Movie memorabilia has trippled in value in recent years
Our antiques expert Allan Blackburn looks at how the film idustry has created a category of collectables...
Frankly my dear, I don’t give a damn… Unless, that is, you’re a savvy collector, as incredibly, it’s 80 years this week since the premier of ‘Gone with the Wind’. Starring Clark Gable and Vivien Leigh, it’s one of the most popular and successful films of all time, great for a long winter evening.
Movie memorabilia is a really popular field of collecting that, to the envy of many, is attracting growing numbers of new and younger collectors. No longer a niche hobby, collectors have a huge range of often unique pieces: costumes, props, stills and autographs, all sprinkled with a bit of movie stardust.
It’s also a boom area; according to Sotheby’s, authentic props from old films have tripled in value over the last ten years alone. Some beyond all expectations, for example, a Star Wars helmet sold for £3,000 in 1992. Auctioned again in 2017, it fetched £216,000- a 7,000 percent increase in only 13 years!
The highest price recorded (so far!) is for the iconic white halterneck dress Marilyn Monroe wore standing over a subway vent in ‘The Seven Year Itch’. Voted the most iconic movie dress of all time, it sold in 2011 for $4.6 million.
More likely to be within budget, and great as starter gifts, are movie posters. Prices for original film posters have risen consistently and look to continue. A good tip is to seek out collectable film poster artists; this can add value as much as the film title. Older film posters are rare as they were not always preserved, and often damaged by folding (rather than rolling).
We usually have a selection of movie posters in the centre, but they go quickly. Also popular are cards featuring classic movie stars, starting at under £1. Our current range includes ‘Rhett’ himself, Clark Gable!
When considering, ask: is there any supporting documentation to verify an item’s authenticity? Iconic actors who die young or only appeared in a few films mean limited supplies and increased interest.
And, of course, signatures add value, when on the object or photograph (less so when on an accompanying piece of card; as ever, be aware of fakes, reproductions and amalgamations).

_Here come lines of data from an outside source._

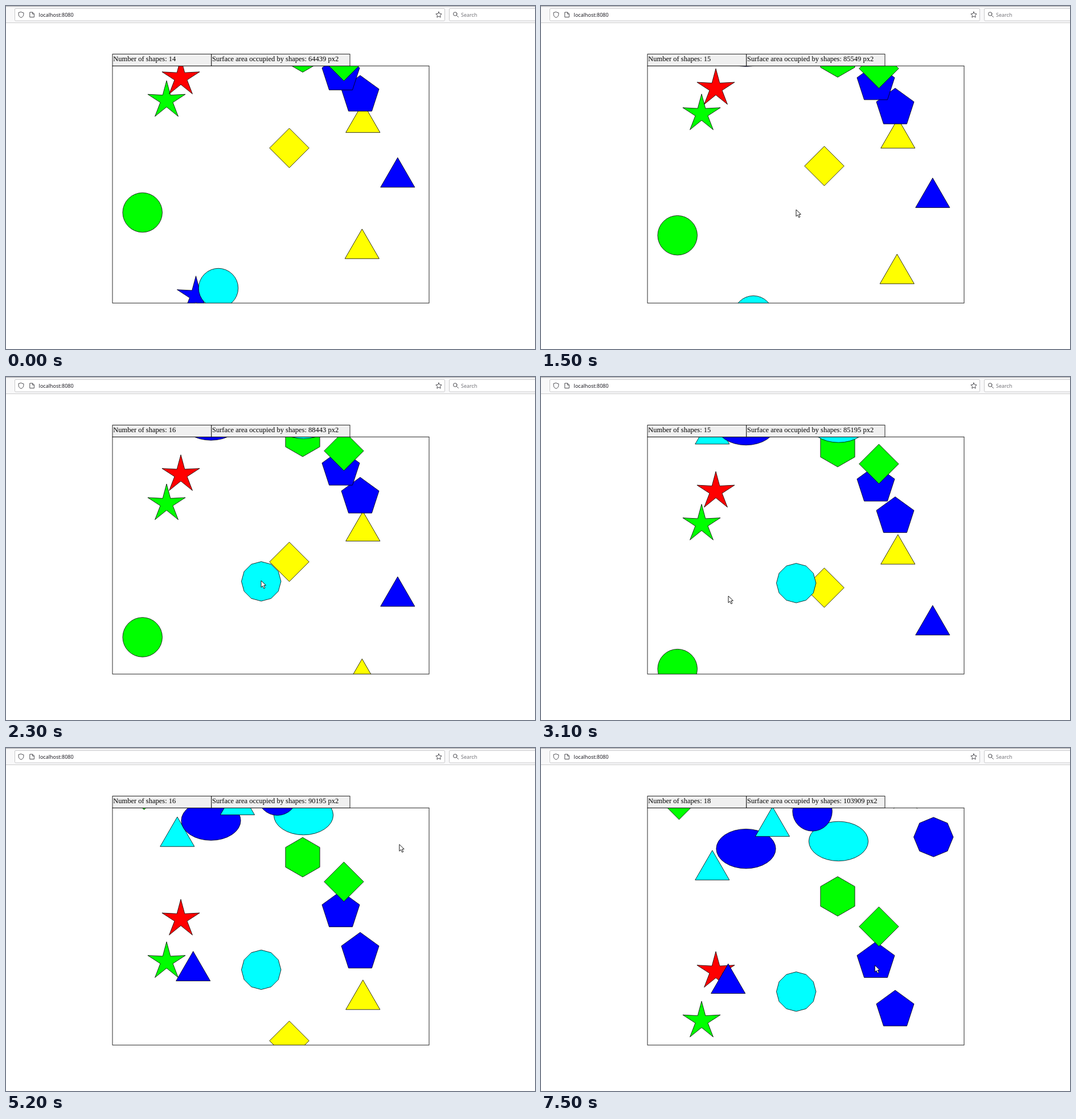
Animation of 929x603 px, one loop 8 s. Source, as an HTML page:

```html
<!DOCTYPE html>
<html lang="en">
<head>
<meta charset="utf-8">
<title>Falling shapes</title>
<style>
  html, body { margin: 0; width: 100%; height: 100%; overflow: hidden; background: #fff; }
  svg { position: absolute; left: 0; top: 0; display: block; }
  .ui { font: 9px "Noto Sans", "Open Sans", sans-serif; }
  .info { font: 12.5px "Liberation Serif", "Times New Roman", serif; fill: #000; }
  .field { fill: #fff; stroke: #c9c9cb; }
  .icon { fill: none; stroke: #4a4a4f; stroke-width: 1; stroke-linejoin: round; stroke-linecap: round; }
  .frame { fill: none; stroke: #000; stroke-width: .85; }
  .cell { fill: #f0f0f0; stroke: #000; stroke-width: .85; }
  #shapes { stroke: #000; stroke-width: .8; }
</style>
</head>
<body>
<svg width="929" height="603" viewBox="0 0 929 603">
  <defs><clipPath id="area"><rect x="187" y="105.3" width="556" height="416.9"/></clipPath></defs>

  <rect width="929" height="29" fill="#f8f8f9"/>
  <rect width="929" height="1.3" fill="#b4b4b6"/>
  <rect y="29" width="929" height="1" fill="#cccccd"/>
  <rect class="field" x="15.5" y="4.5" width="755" height="21.5" rx="1.5"/>
  <rect class="field" x="778.5" y="4.5" width="160" height="21.5" rx="1.5"/>
  <path class="icon" d="M26.5 10.6 L30.9 12 V14.6 C30.9 17.6 29 19.4 26.5 20.4 C24 19.4 22.1 17.6 22.1 14.6 V12 Z"/>
  <path class="icon" d="M42.2 11 H46.6 L49.4 13.8 V19.6 H42.2 Z M46.4 11.2 V14 H49.2"/>
  <polygon class="icon" id="mark" transform="translate(760 15.6)"/>
  <g class="icon"><circle cx="788.8" cy="14" r="3.2"/><path d="M791.3 16.5 L794.4 19.6"/></g>
  <text class="ui" x="57.6" y="18.6" fill="#1c1b22">localhost:8080</text>
  <text class="ui" x="799" y="18.6" fill="#747479">Search</text>

  <g id="shapes" clip-path="url(#area)"></g>
  <rect class="frame" x="187" y="105.3" width="556" height="416.9"/>
  <rect class="cell" x="187" y="84.6" width="173.8" height="20.7"/>
  <rect class="cell" x="360.8" y="84.6" width="243.2" height="20.7"/>
  <text class="info" id="count" x="188.2" y="97.4"></text>
  <text class="info" id="total" x="362" y="97.4"></text>

  <path id="cursor" fill="#fff" stroke="#000" stroke-width=".9" stroke-linejoin="round"
        d="M0 0 V11.8 L2.7 9.3 L4.8 13.8 L6.9 12.8 L4.8 8.5 L8.4 8.2 Z"/>
</svg>
<script>
const LOOP = 8000, R = 34.75, GRAVITY = 0.032, SPAWN_Y = 70.6, FLOOR = 521.8;
const RADIUS = 50, STAR = 0.3337, WIDE = 1.5; // world radius, star notch, ellipse ratio
const RED = '#f00', GREEN = '#0f0', BLUE = '#00f', YELLOW = '#ff0', CYAN = '#0ff';
const $ = id => document.getElementById(id);

// Kind (a number is the sides of a polygon), colour, x, spawn tick, y if clicked.
const shapes = [
  ['star', BLUE, 333.5, -139.1],
  ['circle', CYAN, 373, -137.3],
  [3, YELLOW, 625.3, -127.5],
  ['circle', GREEN, 239.7, -117.6],
  [3, BLUE, 687.8, -106.9],
  [4, YELLOW, 497.5, -96.8],
  [3, YELLOW, 626.8, -86.8],
  ['star', GREEN, 282, -76.6],
  [5, BLUE, 622, -73.9],
  ['star', RED, 307, -63.8],
  [5, BLUE, 588, -61.1],
  [4, GREEN, 593.4, -50.7],
  [6, GREEN, 521, -40.6],
  [3, CYAN, 300.8, -30.6],
  ['ellipse', BLUE, 360, -21.2],
  ['ellipse', CYAN, 522.5, -17.5],
  [12, CYAN, 448.2, -10, 359.1],
  [3, CYAN, 406.5, -9.4],
  ['circle', BLUE, 476.6, 0.8],
  [3, BLUE, 328.7, 6.6, 385.5],
  [4, GREEN, 242.5, 11.2],
  ['star', GREEN, 640, 21.2],
  [8, BLUE, 689.3, 21.3, 149.2],
  [5, BLUE, 560, 26.3],
  [6, RED, 440, 31.4]
];

// Key points: time in ms, then values. The simulation stalls now and then.
const clock = [[0, -22], [100, -20.9], [1200, -18.65], [2300, -7.65], [3100, 0],
  [4200, 12], [5200, 21], [5900, 21.25], [6500, 26.45], [7500, 36.5]];
const pointer = [[1400, 448, 358], [2400, 448, 358], [3000, 329, 385], [4200, 329, 385],
  [5200, 690.8, 169.5], [5600, 689.2, 148.8], [5900, 689.2, 148.8], [6500, 653, 219.3], [7500, 586.3, 382]];

// The picture refreshes every 100 ms in the smooth stretch, elsewhere only at these times.
const refresh = [0, 100, 900, 1200, 3100, 4200, 4700, 5200, 5600, 5900, 6500, 6900, 7500];

function refreshed(t) {
  return t > 1200 && t < 3100 ? Math.floor(t / 100) * 100 : refresh.filter(s => s <= t).pop();
}

function sample(keys, t) {
  const i = keys.findIndex(k => k[0] > t);
  if (i < 1) return keys.at(i).slice(1);
  const a = keys[i - 1], b = keys[i], f = (t - a[0]) / (b[0] - a[0]);
  return a.slice(1).map((v, j) => v + (b[j + 1] - v) * f);
}

function ring(n, radii) {
  return Array.from({ length: n }, (_, i) => {
    const a = i * 2 * Math.PI / n, r = radii[i % radii.length];
    return (r * Math.sin(a)).toFixed(2) + ',' + (-r * Math.cos(a)).toFixed(2);
  }).join(' ');
}

function areaOf(kind) {
  const sq = RADIUS * RADIUS;
  if (kind === 'circle') return Math.PI * sq;
  if (kind === 'ellipse') return Math.PI * sq * WIDE;
  if (kind === 'star') return 5 * sq * STAR * Math.sin(Math.PI / 5);
  return kind / 2 * sq * Math.sin(2 * Math.PI / kind);
}

function make(kind, color) {
  const round = kind === 'circle' || kind === 'ellipse';
  const el = document.createElementNS('http://www.w3.org/2000/svg', round ? 'ellipse' : 'polygon');
  if (round) {
    el.setAttribute('rx', kind === 'circle' ? R : R * WIDE);
    el.setAttribute('ry', R);
  } else {
    el.setAttribute('points', kind === 'star' ? ring(10, [R, R * STAR]) : ring(kind, [R]));
  }
  el.setAttribute('fill', color);
  return $('shapes').appendChild(el);
}

function place(el, x, y, shown) {
  el.setAttribute('visibility', shown ? 'visible' : 'hidden');
  el.setAttribute('transform', `translate(${x.toFixed(2)} ${y.toFixed(2)})`);
}

const bodies = shapes.map(([kind, color, x, born, y0 = SPAWN_Y]) =>
  ({ el: make(kind, color), area: Math.round(areaOf(kind)), x, born, y0 }));
$('mark').setAttribute('points', ring(10, [5.4, 2.6]));

function draw(now) {
  const t = refreshed(now % LOOP), [tick] = sample(clock, t);
  let count = 0, total = 0;
  for (const b of bodies) {
    const age = tick - b.born, y = b.y0 + GRAVITY * age * age;
    const alive = age >= 0 && y - R < FLOOR;
    place(b.el, b.x, y, alive);
    if (alive) { count++; total += b.area; }
  }
  $('count').textContent = 'Number of shapes: ' + count;
  $('total').textContent = `Surface area occupied by shapes: ${total} px2`;
  place($('cursor'), ...sample(pointer, t), t >= pointer[0][0]);
}

const start = performance.now();
function loop() {
  draw(performance.now() - start);
  requestAnimationFrame(loop);
}
loop();
</script>
</body>
</html>
```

So what better excuse to snuggle in and enjoy some classic movies, in the name of ‘research’? As Scarlett herself said: “After all, tomorrow is another day!”